Energy Psychology with David Feinstein Ph. D.
WP Multimedia: Soldiers dealing with traumatic brain injury
About the Home Base Program | Red Sox Foundation and Massachusetts General Hospital Home Base Program 2010 Run to Home Base 9K About the Home Base Program The Red Sox Foundation and Massachusetts General Hospital Home Base Program serves New England by identifying, motivating, and clinically treating wounded service members and veterans with combat stress and traumatic brain injury and their families. The Home Base Program serves the nation as a model for private-public collaborations as an educational resource about the invisible wounds of war that now effect an estimated 30 percent of those who served or are serving in Iraq or Afghanistan. We are also working on the development of new treatments for post-traumatic stress (PTS) and traumatic brain injury (TBI). In New England, an estimated 50,000 veterans who served in Iraq or Afghanistan are affected by TBI and/or combat stress. These invisible wounds of war are complex, individualized and extraordinarily challenging for all those affected.
Brig. Gen. Stephen J. Townsend, according to CNN, has “in effect ordered his soldiers Wednesday not to commit suicide” in the 101st Airborne at Fort Campbell. Why? After nearly one soldier per week committed suicide at the post between January and mid-March, the Army instituted a suicide prevention program that “seemed to be having good effects” until last week, when two more suicides occurred, he said. Soldiers Ordered Not to Kill Themselves
The doctor begins with an apology because the questions are rudimentary, almost insultingly so. But Robert Warren, fresh off the battlefield in Afghanistan and a surgeon's table, doesn't seem to mind. Yes, he knows how old he is: 20. He knows his Army rank: specialist. He knows that it's Thursday, that it's June, that the year is 1020. Quickly, he corrects the small stumble: "It's 2010." Traumatic brain injury leaves an often-invisible, life-altering wound

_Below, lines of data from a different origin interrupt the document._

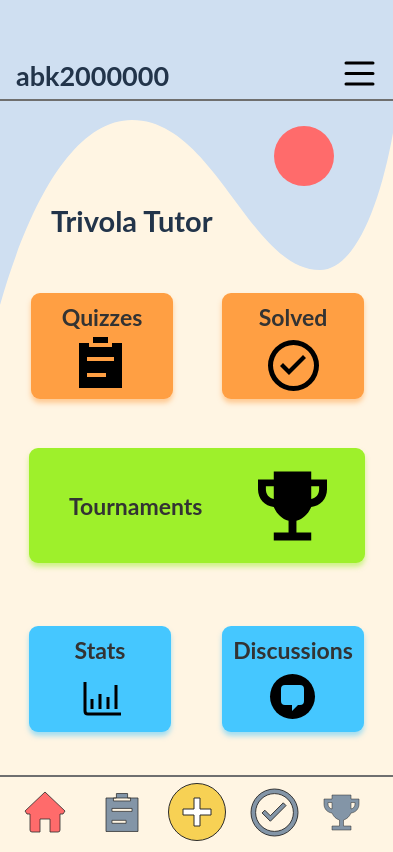
<!DOCTYPE html>
<html lang="en">
<head>
<meta charset="utf-8">
<meta name="viewport" content="width=393">
<title>Trivola Tutor</title>
<style>
:root {
  --sky: #cfdff1;
  --cream: #fff5e3;
  --ink: #22344a;
  --label: #333333;
  --rule: #6f6f6f;
  --orange: #ff9f43;
  --green: #9ef02b;
  --blue: #45c7ff;
  --coral: #ff6b6b;
  --yellow: #f7d154;
  --slate: #8395a7;
  --black: #000000;
}
* { box-sizing: border-box; margin: 0; padding: 0; }
html, body { width: 393px; height: 852px; overflow: hidden; }
body { font-family: Lato, "Open Sans", sans-serif; font-weight: 700; background: var(--cream); }
a { color: inherit; text-decoration: none; }
svg { display: block; overflow: visible; }
.symbols { position: absolute; width: 0; height: 0; }
.app { position: relative; width: 393px; height: 852px; display: flex; flex-direction: column; overflow: hidden; }
.wave { position: absolute; left: 0; top: 0; }
.topbar, .hero, .menu, .tabs { position: relative; }

.topbar { height: 101px; padding: 58px 19px 0 16px; display: flex; justify-content: space-between; align-items: flex-start; border-bottom: 2px solid var(--rule); color: var(--ink); }
.user { font-size: 27px; line-height: 36px; }
.menu-button { margin-top: 3px; color: var(--black); }

.hero { height: 192px; padding: 25px 59px 0 51px; display: flex; justify-content: space-between; align-items: flex-start; }
.hero h1 { margin-top: 78px; font-size: 29px; line-height: 34px; color: var(--ink); white-space: nowrap; }
.brand-mark { width: 60px; height: 60px; border-radius: 50%; background: var(--coral); }

.menu { flex: 1; }
.row { display: flex; justify-content: space-between; padding: 0 29px; }
.row-first { padding-left: 31px; }
.row-wide { margin-top: 49px; padding-right: 28px; }
.row-last { margin-top: 63px; }
.tile { width: 142px; height: 106px; padding-top: 10px; display: flex; flex-direction: column; align-items: center; border-radius: 9px; box-shadow: 0 4px 4px rgba(0, 0, 0, .12); font-size: 23px; line-height: 28px; color: var(--label); }
.tile svg { color: var(--black); }
.orange { background: var(--orange); box-shadow: 0 4px 5px rgba(255, 159, 67, .5); }
.green { background: var(--green); box-shadow: 0 4px 5px rgba(158, 240, 43, .5); }
.blue { background: var(--blue); box-shadow: 0 4px 5px rgba(69, 199, 255, .5); }
.tile-wide { width: 336px; height: 115px; padding: 0 38px 0 40px; flex-direction: row; justify-content: space-between; }
.icon-quizzes { margin: 6px 3px 0 0; }
.icon-solved { margin-top: 9px; }
.icon-stats { margin: 18px 0 0 3px; }
.icon-talk { margin: 10px 2px 0 0; }

.tabs { height: 77px; padding: 0 0 5px 24px; display: grid; grid-template-columns: 82px 62px 83px 73px 35px; align-items: center; border-top: 2px solid var(--rule); }
.tabs svg { color: var(--slate); stroke: #2b2b2b; }
.tabs .icon-home { color: var(--coral); }
</style>
</head>
<body>
<svg class="symbols" aria-hidden="true">
  <defs>
    <symbol id="clipboard" viewBox="0 0 43 51" overflow="visible">
      <path fill="currentColor" fill-rule="evenodd" d="M14 0H29V6H43V51H0V6H14ZM10 6V10H33V6H29H14ZM8 20V24H35V20ZM8 36V40H27V36Z"/>
    </symbol>
    <symbol id="check" viewBox="0 0 51 51" overflow="visible">
      <path fill="currentColor" fill-rule="evenodd" d="M25.5 0A25.5 25.5 0 0 1 25.5 51A25.5 25.5 0 0 1 25.5 0ZM25.5 5A20.5 20.5 0 0 0 25.5 46A20.5 20.5 0 0 0 25.5 5Z"/>
      <polygon fill="currentColor" points="12,26 15,23 21,29 35,15 38,18 21,35"/>
    </symbol>
    <symbol id="trophy" viewBox="0 0 70 70" overflow="visible">
      <path fill="currentColor" fill-rule="evenodd" d="M16 0H54V8H70V18C70 28 63 35 54 36C51 43 46 48 39 50V62H54V70H16V62H31V50C24 48 19 43 16 36C7 35 0 28 0 18V8H16ZM16 15H8V18C8 23 11 27 16 28ZM54 15V28C59 27 62 23 62 18V15Z"/>
    </symbol>
  </defs>
</svg>

<div class="app">
  <svg class="wave" width="393" height="852" viewBox="0 0 393 852" aria-hidden="true">
    <path fill="var(--sky)" d="M0 0H393V133C380 205 355 270 320 270C250 270 215 120 132 120C75 120 30 200 0 305Z"/>
  </svg>

  <header class="topbar">
    <p class="user">abk2000000</p>
    <a class="menu-button" href="#" aria-label="Menu">
      <svg width="29" height="25" viewBox="0 0 29 25" stroke="currentColor" stroke-width="3" stroke-linecap="round">
        <path d="M1 2H28M1 12.5H28M1 23H28"/>
      </svg>
    </a>
  </header>

  <section class="hero">
    <h1>Trivola Tutor</h1>
    <div class="brand-mark"></div>
  </section>

  <main class="menu">
    <div class="row row-first">
      <a class="tile orange" href="#">
        <span>Quizzes</span>
        <svg class="icon-quizzes" width="43" height="51" aria-hidden="true"><use href="#clipboard"/></svg>
      </a>
      <a class="tile orange" href="#">
        <span>Solved</span>
        <svg class="icon-solved" width="51" height="51" aria-hidden="true"><use href="#check"/></svg>
      </a>
    </div>
    <div class="row row-wide">
      <a class="tile tile-wide green" href="#">
        <span>Tournaments</span>
        <svg class="icon-cup" width="69" height="70" aria-hidden="true"><use href="#trophy"/></svg>
      </a>
    </div>
    <div class="row row-last">
      <a class="tile blue" href="#">
        <span>Stats</span>
        <svg class="icon-stats" width="38" height="34" viewBox="0 0 38 34" fill="none" stroke="currentColor" stroke-width="3" aria-hidden="true">
          <path d="M2 0V29Q2 32 5 32H38M9 27V17M17 27V12M25 27V15M33 27V3"/>
        </svg>
      </a>
      <a class="tile blue" href="#">
        <span>Discussions</span>
        <svg class="icon-talk" width="45" height="45" viewBox="0 0 45 45" aria-hidden="true">
          <circle cx="22.5" cy="22.5" r="22.5" fill="currentColor"/>
          <path fill="var(--blue)" d="M15 11H30Q34 11 34 15V27Q34 31 30 31H28L22 37V31H15Q11 31 11 27V15Q11 11 15 11Z"/>
        </svg>
      </a>
    </div>
  </main>

  <nav class="tabs">
    <a href="#" aria-label="Home">
      <svg class="icon-home" width="42" height="42" viewBox="0 0 42 42">
        <path fill="currentColor" stroke-width="0.8" stroke-linejoin="round" d="M21 1L41 20L39 23H36V39Q36 41 34 41H26V28H16V41H8Q6 41 6 39V23H3L1 20Z"/>
      </svg>
    </a>
    <a href="#" aria-label="Quizzes">
      <svg width="32" height="39"><use href="#clipboard"/></svg>
    </a>
    <a href="#" aria-label="Add">
      <svg width="58" height="58" viewBox="0 0 58 58">
        <circle cx="29" cy="29" r="28.5" fill="var(--yellow)"/>
        <path fill="#ffffff" d="M26 15H32V26H43V32H32V43H26V32H15V26H26Z"/>
      </svg>
    </a>
    <a href="#" aria-label="Solved">
      <svg width="47" height="47"><use href="#check"/></svg>
    </a>
    <a href="#" aria-label="Tournaments">
      <svg width="35" height="35"><use href="#trophy"/></svg>
    </a>
  </nav>
</div>
</body>
</html>
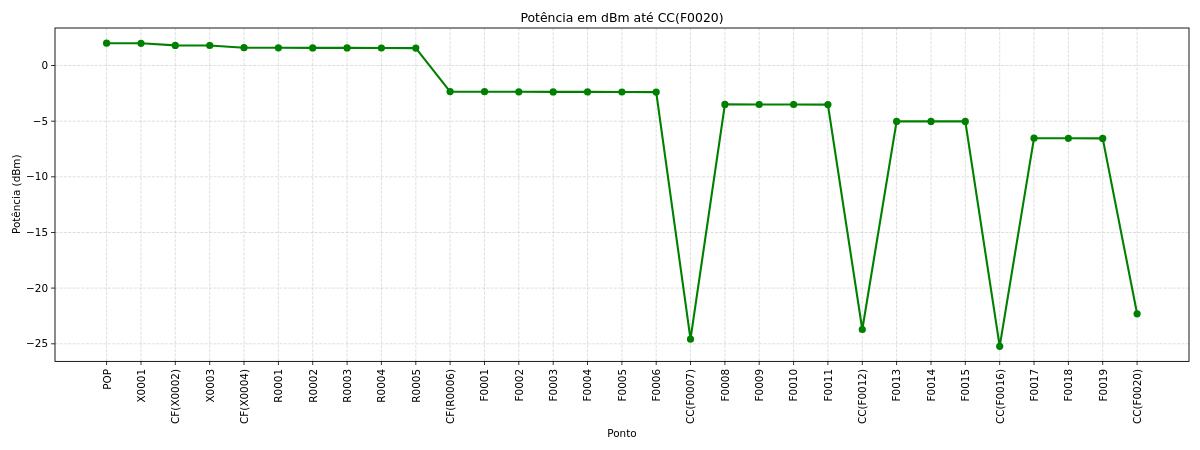
<!DOCTYPE html>
<html lang="pt">
<head>
<meta charset="utf-8">
<title>Potência em dBm até CC(F0020)</title>
<style>
:root { --paper: #fff; --ink: #000; --grid: #b0b0b0; --series: #008000; }
* { box-sizing: border-box; margin: 0; padding: 0; }
html, body { width: 1200px; height: 450px; overflow: hidden; background: var(--paper); }
.chart {
  width: 1200px; height: 450px; overflow: hidden;
  display: grid;
  grid-template-columns: 55px 1134px 11px;
  grid-template-rows: 28px 333px 63px 26px;
  color: var(--ink);
  font: 10.4px/12px "DejaVu Sans", sans-serif;
  white-space: nowrap;
}
.chart-title { grid-area: 1 / 2; padding-top: 10px; font-size: 12.45px; line-height: 15px; font-weight: 400; text-align: center; }
.y-axis { grid-area: 2 / 1; display: flex; justify-content: space-between; padding: 0 7px 0 10px; }
.y-title { writing-mode: vertical-rl; transform: rotate(180deg); text-align: center; width: 12px; }
.y-ticks { list-style: none; padding-top: 10px; }
.y-ticks li { height: 55.7px; line-height: 55.7px; text-align: right; }
.plot { grid-area: 2 / 2; display: block; overflow: visible; }
.x-ticks { grid-area: 3 / 2; list-style: none; display: grid; grid-template-columns: repeat(31, 34.35px); padding: 8px 0 0 34.4px; justify-items: center; align-items: start; }
.x-ticks li { writing-mode: vertical-rl; transform: rotate(180deg); }
.x-title { grid-area: 4 / 2; text-align: center; padding-top: 3px; }
.grid { stroke: var(--grid); stroke-width: .8; stroke-dasharray: 3.1 1.3; opacity: .5; }
.ticks { stroke: var(--ink); stroke-width: .8; }
.frame { fill: none; stroke: var(--ink); stroke-width: .9; }
.series { fill: none; stroke: var(--series); stroke-width: 2.1; stroke-linejoin: round; }
.dot { fill: var(--series); }
</style>
</head>
<body>
<figure class="chart">
  <h1 class="chart-title">Potência em dBm até CC(F0020)</h1>
  <div class="y-axis">
    <p class="y-title">Potência (dBm)</p>
    <ul class="y-ticks"><li>0</li><li>−5</li><li>−10</li><li>−15</li><li>−20</li><li>−25</li></ul>
  </div>
  <svg class="plot" width="1134" height="333" viewBox="55 28 1134 333" role="img" aria-label="Potência em dBm por ponto">
    <defs>
      <marker id="point" markerUnits="userSpaceOnUse" markerWidth="8" markerHeight="8" refX="4" refY="4">
        <circle class="dot" cx="4" cy="4" r="3.6"/>
      </marker>
    </defs>
    <path class="grid" d="M106.6 361V28M141 361V28M175.3 361V28M209.7 361V28M244 361V28M278.4 361V28M312.7 361V28M347.1 361V28M381.4 361V28M415.8 361V28M450.1 361V28M484.5 361V28M518.8 361V28M553.2 361V28M587.5 361V28M621.9 361V28M656.2 361V28M690.5 361V28M724.9 361V28M759.2 361V28M793.6 361V28M827.9 361V28M862.3 361V28M896.6 361V28M931 361V28M965.3 361V28M999.7 361V28M1034 361V28M1068.4 361V28M1102.7 361V28M1137.1 361V28"/>
    <path class="grid" d="M55 65.5H1189M55 121.2H1189M55 176.8H1189M55 232.5H1189M55 288.1H1189M55 343.8H1189"/>
    <path class="ticks" d="M106.6 361v4M141 361v4M175.3 361v4M209.7 361v4M244 361v4M278.4 361v4M312.7 361v4M347.1 361v4M381.4 361v4M415.8 361v4M450.1 361v4M484.5 361v4M518.8 361v4M553.2 361v4M587.5 361v4M621.9 361v4M656.2 361v4M690.5 361v4M724.9 361v4M759.2 361v4M793.6 361v4M827.9 361v4M862.3 361v4M896.6 361v4M931 361v4M965.3 361v4M999.7 361v4M1034 361v4M1068.4 361v4M1102.7 361v4M1137.1 361v4"/>
    <path class="ticks" d="M55 65.5h-4M55 121.2h-4M55 176.8h-4M55 232.5h-4M55 288.1h-4M55 343.8h-4"/>
    <polyline class="series" marker-start="url(#point)" marker-mid="url(#point)" marker-end="url(#point)" points="106.6,43.2 141,43.3 175.3,45.4 209.7,45.5 244,47.7 278.4,47.8 312.7,47.9 347.1,47.9 381.4,48 415.8,48.1 450.1,91.6 484.5,91.7 518.8,91.8 553.2,91.9 587.5,91.9 621.9,92 656.2,92.1 690.5,339.2 724.9,104.4 759.2,104.5 793.6,104.5 827.9,104.6 862.3,329.5 896.6,121.4 931,121.4 965.3,121.4 999.7,346.3 1034,138.2 1068.4,138.3 1102.7,138.4 1137.1,313.8"/>
    <rect class="frame" x="55" y="28" width="1134" height="333.4"/>
  </svg>
  <ul class="x-ticks">
    <li>POP</li><li>X0001</li><li>CF(X0002)</li><li>X0003</li><li>CF(X0004)</li>
    <li>R0001</li><li>R0002</li><li>R0003</li><li>R0004</li><li>R0005</li><li>CF(R0006)</li>
    <li>F0001</li><li>F0002</li><li>F0003</li><li>F0004</li><li>F0005</li><li>F0006</li><li>CC(F0007)</li>
    <li>F0008</li><li>F0009</li><li>F0010</li><li>F0011</li><li>CC(F0012)</li>
    <li>F0013</li><li>F0014</li><li>F0015</li><li>CC(F0016)</li>
    <li>F0017</li><li>F0018</li><li>F0019</li><li>CC(F0020)</li>
  </ul>
  <p class="x-title">Ponto</p>
</figure>
</body>
</html>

Toxic Cocktail: Army Struggles With Mental-Health Care BOSTON (TheStreet) -- On April 6, 2009, 21-year-old Army Specialist Adam Kuligowski took his rifle into a bathroom stall at Bagram Air Base in Afghanistan and shot himself. His last words were found in a suicide note to his father, Michael Kuligowski: "Sorry to be a disappointment." Just weeks earlier, Adam had visited his dad in Thailand.
t r u t h o u t | Broken Promises: Thousands of Veterans Denied Crucial Care
Despite Army’s Prevention Efforts, Suicides Continue Michael Stravato for The New York Times Amelia and Armando G. Aguilar Sr. at home in Blessing, Tex., with a photo of their son, Specialist Armando G. Aguilar Jr., who killed himself in August. Specialist Armando G.
RAND | News Release | One In Five Iraq and Afghanistan Veterans Suffer from PTSD or Major Depression